The first day of spring on Thursday can’t come soon enough to the D.C. area, which has seen snow crews hit the streets at a record pace, schools and government offices closed upwards of two weeks of classes in some cases, and among the highest snowfall totals in the past three decades.
Monday’s storm dropped between 6 to 8 inches of snow on the District, with 7.2 inches recorded at Ronald Reagan Washington National Airport pushing the winter’s total snowfall up past 30 inches, according to the National Weather Service.
But unlike the 2009-2010 winter season, when a small number of storms packed a punch by dropping more than 56 inches of snow on the region, this season’s snowstorms have been smaller but more frequent — requiring more work by snowplows and salt spreaders. The D.C. Department of Public Works deployed snow-removal teams 27 times — more than any other winter over the past decade. During the record-breaking 2009-2010 winter, the agency deployed teams 20 times.
Before the first snowflakes from the St. Patrick’s Day storm fell, several local governments had already spent their snow-removal budgets. The District had spent $8.7 million, $2.5 million above the budgeted amount of $6.2 million, said DPW spokeswoman Linda Grant.

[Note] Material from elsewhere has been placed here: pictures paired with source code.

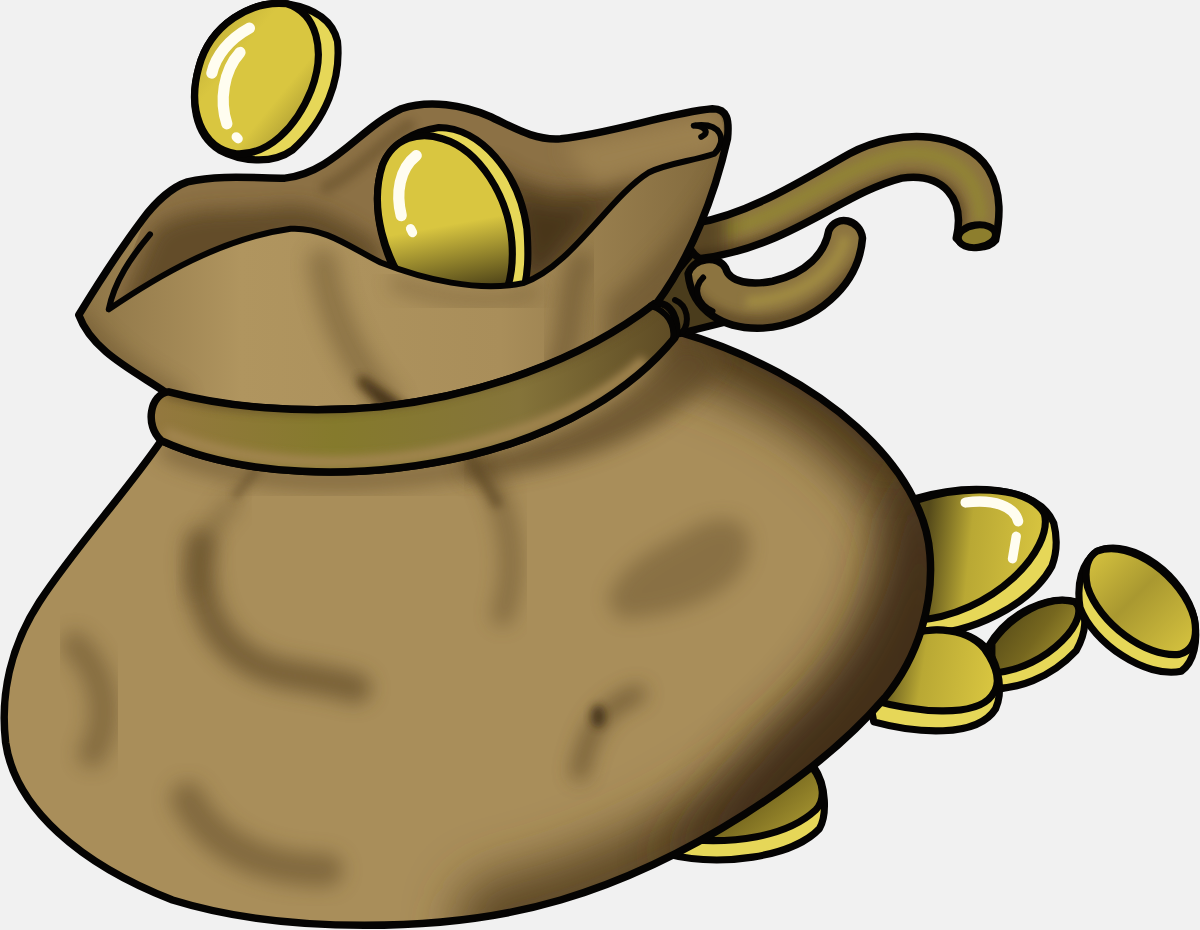
<!DOCTYPE html>
<html lang="en">
<head>
<meta charset="utf-8">
<title>Sack of gold coins</title>
<style>
:root{
  --paper:#f1f1f1; --ink:#050403;
  --cloth:#a98e5a; --cloth-light:#b0955f; --cloth-mid:#8d7446; --cloth-shade:#5f4828; --cloth-deep:#33240f;
  --rope:#8c7440; --rope-green:#857a2c; --rope-deep:#4a3c1c;
  --gold:#d9c640; --gold-light:#e6d758; --gold-mid:#b5a333; --gold-deep:#54491a; --shine:#fffdf0;
}
html,body{margin:0;height:100%;overflow:hidden;background:var(--paper)}
.artwork{display:block;width:1200px;height:930px}
.outline{fill:none;stroke:var(--ink);stroke-width:4;stroke-linejoin:round;stroke-linecap:round}
.thin{stroke-width:3.2}
.inked{stroke:var(--ink);stroke-width:3.8;stroke-linejoin:round}
.rim{fill:var(--gold-light)}
.shine{fill:none;stroke:var(--shine);stroke-linecap:round;stroke-linejoin:round}
.shade{fill:var(--cloth-shade)}
.deep{fill:var(--cloth-deep)}
.fold{fill:none;stroke:var(--cloth-shade);stroke-linecap:round;stroke-linejoin:round}
</style>
</head>
<body>
<svg class="artwork" viewBox="0 0 640 496" preserveAspectRatio="none" role="img" aria-label="Open brown sack tied with a rope, with gold coins dropping in and lying beside it">
<defs>
  <path id="body-shape" d="M86 235C66 264 40 292 21 321C6 344 0 370 3 396C8 431 43 461 92 480C150 498 238 498 299 480C366 460 436 414 472 372C490 350 498 322 496 296C493 250 440 200 362 177C335 209 300 231 250 243C190 257 128 254 86 235Z"/>
  <path id="neck-shape" d="M42 168C53 150 64 133 76 117C82 109 91 100 100 97C117 93 136 95 152 95C178 92 192 68 214 58C229 53 247 56 261 62C274 68 285 75 299 74C327 71 357 60 380 58C388 58 389 64 388 74C381 105 368 138 350 162C310 193 255 211 203 217C160 221 117 217 88 209C70 197 49 187 42 168Z"/>
  <path id="mouth-shape" d="M58 165C65 148 70 135 77 118C83 109 91 100 100 97C117 93 136 95 152 95C178 92 192 68 214 58C229 53 247 56 261 62C274 68 285 75 299 74C327 71 357 60 380 58C387 60 388 75 381 82C369 86 356 87 346 92C325 105 305 142 279 151C255 156 226 149 203 140C187 132 173 121 155 122C118 127 83 148 58 165Z"/>
  <path id="falling-mask-shape" d="M190 50H300V142C293 148 286 151 279 151C255 156 226 149 203 140L190 132Z"/>
  <path id="band-shape" d="M90 209C80 210 77 227 86 235C128 254 190 257 250 243C300 231 337 208 360 180C363 172 358 160 349 162C309 193 255 211 203 217C160 221 120 217 90 209Z"/>
  <path id="long-cord" d="M371 119C400 114 428 96 453 82C481 67 515 71 527 90C535 103 533 118 531 128C526 134 514 132 510 127C515 106 503 92 481 95C449 103 421 132 373 138C365 132 365 124 371 119Z"/>
  <path id="short-cord" d="M367 146C370 137 383 136 387 143C389 151 401 152 412 150C430 146 440 135 442 123C446 114 459 117 460 127C458 153 434 173 407 175C386 176 369 166 367 146Z"/>
  <clipPath id="in-body"><use href="#body-shape"/></clipPath>
  <clipPath id="in-neck"><use href="#neck-shape"/></clipPath>
  <clipPath id="in-mouth"><use href="#mouth-shape"/></clipPath>
  <clipPath id="in-band"><use href="#band-shape"/></clipPath>
  <clipPath id="in-long-cord"><use href="#long-cord"/></clipPath>
  <clipPath id="in-short-cord"><use href="#short-cord"/></clipPath>
  <clipPath id="above-lip"><use href="#falling-mask-shape"/></clipPath>
  <filter id="soft" x="-50%" y="-50%" width="200%" height="200%"><feGaussianBlur stdDeviation="5"/></filter>
  <filter id="softer" x="-50%" y="-50%" width="200%" height="200%"><feGaussianBlur stdDeviation="13"/></filter>
  <filter id="crisp" x="-50%" y="-50%" width="200%" height="200%"><feGaussianBlur stdDeviation="2.4"/></filter>
  <linearGradient id="coin-face" x1="0" y1="0" x2="1" y2="1">
    <stop offset="0" stop-color="var(--gold-mid)"/><stop offset=".35" stop-color="var(--gold)"/><stop offset=".65" stop-color="var(--gold)"/><stop offset="1" stop-color="#8c7d28"/>
  </linearGradient>
  <linearGradient id="coin-sunk" x1=".4" y1="0" x2=".55" y2="1">
    <stop offset="0" stop-color="var(--gold)"/><stop offset=".55" stop-color="var(--gold)"/><stop offset=".95" stop-color="var(--gold-deep)"/>
  </linearGradient>
  <linearGradient id="coin-hidden" x1="0" y1=".4" x2="1" y2=".5">
    <stop offset=".08" stop-color="var(--gold-deep)"/><stop offset=".42" stop-color="#b9a834"/><stop offset="1" stop-color="var(--gold)"/>
  </linearGradient>
  <linearGradient id="coin-dark" x1="0" y1="0" x2="1" y2=".6">
    <stop offset="0" stop-color="#4d4216"/><stop offset=".6" stop-color="#76671f"/><stop offset="1" stop-color="#a3922f"/>
  </linearGradient>
  <linearGradient id="coin-lone" x1="0" y1="0" x2="1" y2="1">
    <stop offset="0" stop-color="var(--gold)"/><stop offset=".45" stop-color="#a99830"/><stop offset="1" stop-color="var(--gold)"/>
  </linearGradient>
  <linearGradient id="neck-cloth" x1="0" y1="0" x2="1" y2="0">
    <stop offset="0" stop-color="var(--cloth-mid)"/><stop offset=".25" stop-color="var(--cloth-light)"/><stop offset=".65" stop-color="var(--cloth)"/><stop offset="1" stop-color="#80683c"/>
  </linearGradient>
  <linearGradient id="band-cloth" x1="0" y1="0" x2="1" y2="0">
    <stop offset="0" stop-color="#94783f"/><stop offset=".35" stop-color="var(--rope-green)"/><stop offset=".7" stop-color="#85743a"/><stop offset="1" stop-color="#5d4a24"/>
  </linearGradient>
</defs>

<rect width="640" height="496" fill="var(--paper)"/>

<g id="coins-beside-sack">
  <g id="coin-upper">
    <path class="rim inked" d="M488 266C515 258 553 258 562 279C564 287 564 294 561 302C550 322 518 339 490 338Z"/>
    <path class="inked thin" fill="url(#coin-hidden)" d="M488 267C512 259 548 258 557 274C562 293 530 328 488 331Z"/>
    <path class="shine" stroke-width="5.5" d="M515 268C530 266 541 270 543 278"/>
    <path class="shine" stroke-width="5" d="M542 286L540 298"/>
  </g>
  <g id="coin-shadowed">
    <path class="rim inked" d="M527 345C538 326 560 317 574 321C581 327 579 338 574 347C561 361 542 369 524 367Z"/>
    <path class="inked thin" fill="url(#coin-dark)" d="M529 343C539 328 559 317 573 321C583 328 560 357 529 359Z"/>
  </g>
  <g id="coin-lower">
    <path class="rim inked" d="M482 341C492 333 517 334 527 347C533 356 535 369 531 378C521 394 488 391 466 385L464 374Z"/>
    <path class="inked thin" fill="url(#coin-hidden)" d="M478 342C492 333 515 334 525 346C532 356 534 365 529 371C520 383 488 380 464 373Z"/>
  </g>
  <g id="coin-lone-right">
    <path class="rim inked" d="M585 294C604 286 632 308 637 330C639 342 637 353 630 358C611 362 583 343 576 324C574 311 577 300 585 294Z"/>
    <path class="inked thin" fill="url(#coin-lone)" d="M585 294C603 287 631 308 637 330C639 341 636 347 629 349C611 351 586 332 580 313C578 304 580 297 585 294Z"/>
  </g>
  <g id="coin-under-sack">
    <path class="rim inked" d="M434 409C441 419 441 435 437 442C423 457 384 463 354 455L360 441Z"/>
    <path class="inked thin" fill="url(#coin-dark)" d="M433 409C440 418 440 427 435 432C420 446 391 451 360 447L362 438Z"/>
  </g>
</g>

<g id="sack-body">
  <use href="#body-shape" fill="var(--cloth)"/>
  <g clip-path="url(#in-body)">
    <path class="fold" filter="url(#softer)" stroke="#4a3517" stroke-width="54" style="stroke:var(--cloth-shade)" d="M370 176C450 200 498 250 503 300C500 352 470 388 420 424C375 456 325 482 270 494"/>
    <path filter="url(#softer)" fill="#3d2b12" opacity=".85" d="M500 230L474 275C468 320 448 356 410 390L350 462L430 450L520 350Z"/>
    <path filter="url(#softer)" class="deep" opacity=".55" d="M362 178C410 198 452 222 470 252L500 240L430 170Z"/>
    <path filter="url(#soft)" class="shade" opacity=".75" d="M244 246C300 234 340 212 362 180L388 190C360 232 306 250 250 256Z"/>
    <path class="fold" filter="url(#soft)" opacity=".5" stroke-width="11" d="M90 240C130 258 190 261 250 249"/>
    <path class="fold" filter="url(#soft)" opacity=".65" stroke-width="16" d="M107 290C103 330 122 352 150 359C168 362 180 364 190 367"/>
    <path class="fold" filter="url(#soft)" opacity=".35" stroke-width="9" d="M124 268C111 282 104 294 104 314"/>
    <path class="fold" filter="url(#soft)" opacity=".48" stroke-width="15" d="M40 344C56 360 60 384 49 402"/>
    <path class="fold" filter="url(#soft)" opacity=".52" stroke-width="18" d="M100 426C112 450 138 464 174 464"/>
    <path class="shade" filter="url(#soft)" opacity=".42" d="M324 320C332 298 352 292 372 280C394 271 404 282 398 300C390 319 356 330 330 330Z"/>
    <path class="fold" filter="url(#soft)" opacity=".7" stroke-width="9" d="M340 370C320 378 314 390 309 412"/>
    <ellipse class="deep" filter="url(#crisp)" opacity=".7" cx="319" cy="382" rx="4" ry="6"/>
    <path class="fold" filter="url(#crisp)" opacity=".65" stroke-width="6" d="M250 243L265 268"/>
    <path class="fold" filter="url(#soft)" opacity=".45" stroke-width="12" d="M256 246C274 276 276 304 268 328"/>
    <path class="fold" filter="url(#crisp)" opacity=".5" stroke-width="5" d="M137 250L126 264"/>
  </g>
  <use href="#body-shape" class="outline"/>
</g>

<g id="cords">
  <path class="inked" fill="var(--rope-deep)" d="M350 158L370 134L385 144L379 164L386 172L362 178Z"/>
  <use href="#short-cord" fill="var(--rope)"/>
  <g clip-path="url(#in-short-cord)">
    <path class="fold" filter="url(#crisp)" stroke-width="9" opacity=".8" d="M366 153C378 178 430 186 462 138"/>
    <path filter="url(#crisp)" fill="none" stroke="#a08b42" stroke-width="6" d="M398 161C425 160 447 145 451 126"/>
  </g>
  <use href="#short-cord" class="outline"/>
  <path class="outline thin" d="M375 148C369 154 372 162 380 166M360 160C367 163 368 172 364 177"/>
  <use href="#long-cord" fill="var(--rope)"/>
  <g clip-path="url(#in-long-cord)">
    <path class="fold" filter="url(#crisp)" stroke-width="8" opacity=".85" d="M368 138C420 134 448 103 481 96C505 94 516 108 509 128"/>
    <path filter="url(#crisp)" fill="none" stroke="#918336" stroke-width="7" d="M385 123C420 116 446 90 480 82C508 80 523 93 523 118"/>
    <path filter="url(#soft)" class="deep" opacity=".55" d="M360 110H388V145H360Z"/>
  </g>
  <use href="#long-cord" class="outline"/>
  <ellipse class="inked thin" fill="#8d7e2d" cx="521" cy="126" rx="10" ry="6" transform="rotate(-8 521 126)"/>
</g>

<g id="sack-neck">
  <use href="#neck-shape" fill="url(#neck-cloth)"/>
  <g clip-path="url(#in-neck)">
    <path class="fold" filter="url(#soft)" opacity=".4" stroke-width="16" d="M172 140C176 165 186 190 206 214"/>
    <path class="fold" filter="url(#crisp)" opacity=".85" stroke-width="7" d="M194 204L215 222"/>
    <path class="deep" filter="url(#crisp)" opacity=".55" d="M190 200L222 219L206 221Z"/>
    <path class="fold" filter="url(#soft)" opacity=".5" stroke-width="13" d="M310 140C302 158 306 178 297 198"/>
    <path class="fold" filter="url(#soft)" opacity=".4" stroke-width="12" d="M42 172C60 192 76 202 94 212"/>
    <path class="shade" filter="url(#soft)" opacity=".5" d="M392 78C374 112 352 138 324 160L322 190L356 166L396 90Z"/>
    <path class="fold" filter="url(#soft)" opacity=".35" stroke-width="9" d="M212 151C240 161 266 162 284 156"/>
  </g>
  <g id="mouth-inside" clip-path="url(#in-mouth)">
    <use href="#mouth-shape" fill="#8c7145"/>
    <path class="shade" filter="url(#soft)" opacity=".9" d="M62 170L82 122C102 108 124 114 150 110C168 108 180 116 200 128L208 146L155 126Z"/>
    <path class="shade" filter="url(#soft)" opacity=".95" d="M262 86C282 100 300 104 322 100L346 94L310 136L276 158Z"/>
    <path class="deep" filter="url(#soft)" opacity=".5" d="M276 104C290 112 302 112 318 108L284 152Z"/>
    <path class="fold" filter="url(#crisp)" opacity=".45" stroke-width="7" d="M174 100C190 92 204 76 218 67"/>
    <path filter="url(#soft)" fill="#9c8150" d="M300 78L382 60L384 80L345 90L318 98Z"/>
  </g>
  <g id="coin-entering" clip-path="url(#above-lip)">
    <path class="rim inked" d="M204 88C209 76 221 70 234 68C256 68 277 92 281 122C282 136 282 146 278 160L220 160C204 138 197 110 204 88Z"/>
    <path class="inked thin" fill="url(#coin-sunk)" d="M204 88C210 73 224 70 236 74C256 80 271 105 273 129C274 142 272 152 268 160L222 160C204 138 197 110 204 88Z"/>
    <path class="shine" stroke-width="6" d="M222 83C213 90 211 103 214 115"/>
    <path class="shine" stroke-width="5" d="M219 122L220 124"/>
  </g>
  <path class="outline thin" d="M80 125C70 137 61 150 58 165C83 148 118 127 155 122C173 121 187 132 203 140C226 149 255 156 279 151C305 142 325 105 346 92C356 87 369 86 381 82C388 75 385 65 370 67"/>
  <path class="outline thin" d="M371 67C377 68 378 71 374 73"/>
  <use href="#neck-shape" class="outline"/>
</g>

<g id="neck-band">
  <use href="#band-shape" fill="url(#band-cloth)"/>
  <g clip-path="url(#in-band)">
    <path filter="url(#crisp)" fill="none" stroke="#a28550" stroke-width="6" d="M88 231C130 248 190 252 248 238C290 228 320 214 344 192"/>
    <path class="fold" filter="url(#crisp)" stroke-width="5" opacity=".6" d="M90 210C130 222 200 222 250 207C290 197 325 182 350 162"/>
  </g>
  <use href="#band-shape" class="outline"/>
  <path class="outline thin" d="M347 163C356 166 360 173 359 181"/>
</g>

<g id="coin-falling">
  <path class="rim inked" d="M106 36C112 13 134 0 153 2C165 4 177 9 180 22C182 42 174 64 156 80C145 88 128 86 117 80C104 72 101 54 106 36Z"/>
  <path class="inked thin" fill="url(#coin-face)" d="M106 36C112 13 134 0 153 2C169 7 174 27 166 48C158 68 143 83 126 82C107 79 100 58 106 36Z"/>
  <path class="shine" stroke-width="6" d="M133 15C122 21 115 30 113 39"/>
  <path class="shine" stroke-width="6" d="M128 28C119 38 117 54 121 66"/>
  <path class="shine" stroke-width="5" d="M126 73L127 74"/>
</g>
</svg>
</body>
</html>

In Montgomery County, where the snow-removal budget was $9.1 million this year, the county has spent $27.5 million treating streets and removing snow, according to officials. The totals are expected to go higher as officials add up expenses from the latest storm.
The snow has also led local governments, the federal government, and schools to close for a number of days.
Federal government offices have shut down four times because of snow since Jan. 1, according to the federal Office of Personnel Management. The last time the federal government saw that many snow days was February 2010, when federal offices closed for four straight days during the storm known as “Snowmageddon.”
Schools have been particularly hard hit by snow days.
In the District, where D.C. Public Schools have had six snow days, officials are turning early-dismissal days and parent-teacher conference days into full school days in order to make up the difference.
Some schools districts have enough time built in between now and the end of the school year to absorb the extra days, but others are looking to request waivers from the state for the time missed.
Prince George’s County Public Schools canceled classes eight times because of weather this year, pushing its last day of the school year back to June 17.
“We are planning on requesting a waiver from the state of Maryland for a few of those days,” schools spokesman Max A. Pugh Jr said.
The school system was able to waive five of the nine snow days accumulated during the 2009-2010 winter, Mr. Pugh said.
The Loudoun County Public Schools have closed the most of any of the local school districts, with 14 snow days, but students won’t have to worry about those days encroaching on their summer vacations. Because Loudoun school days are longer than most in the area, students spend enough time in class to count for 15 school cancellations.
Snowfall tends to hit the D.C. region in fits and starts from year to year, with accumulations in the past two winters recorded at 2 inches and 3.1 inches. But this year’s snowfall marks the fifth-highest accumulations recorded at Reagan airport since 1980, said Bryan Jackson, a meteorologist with the National Weather Service.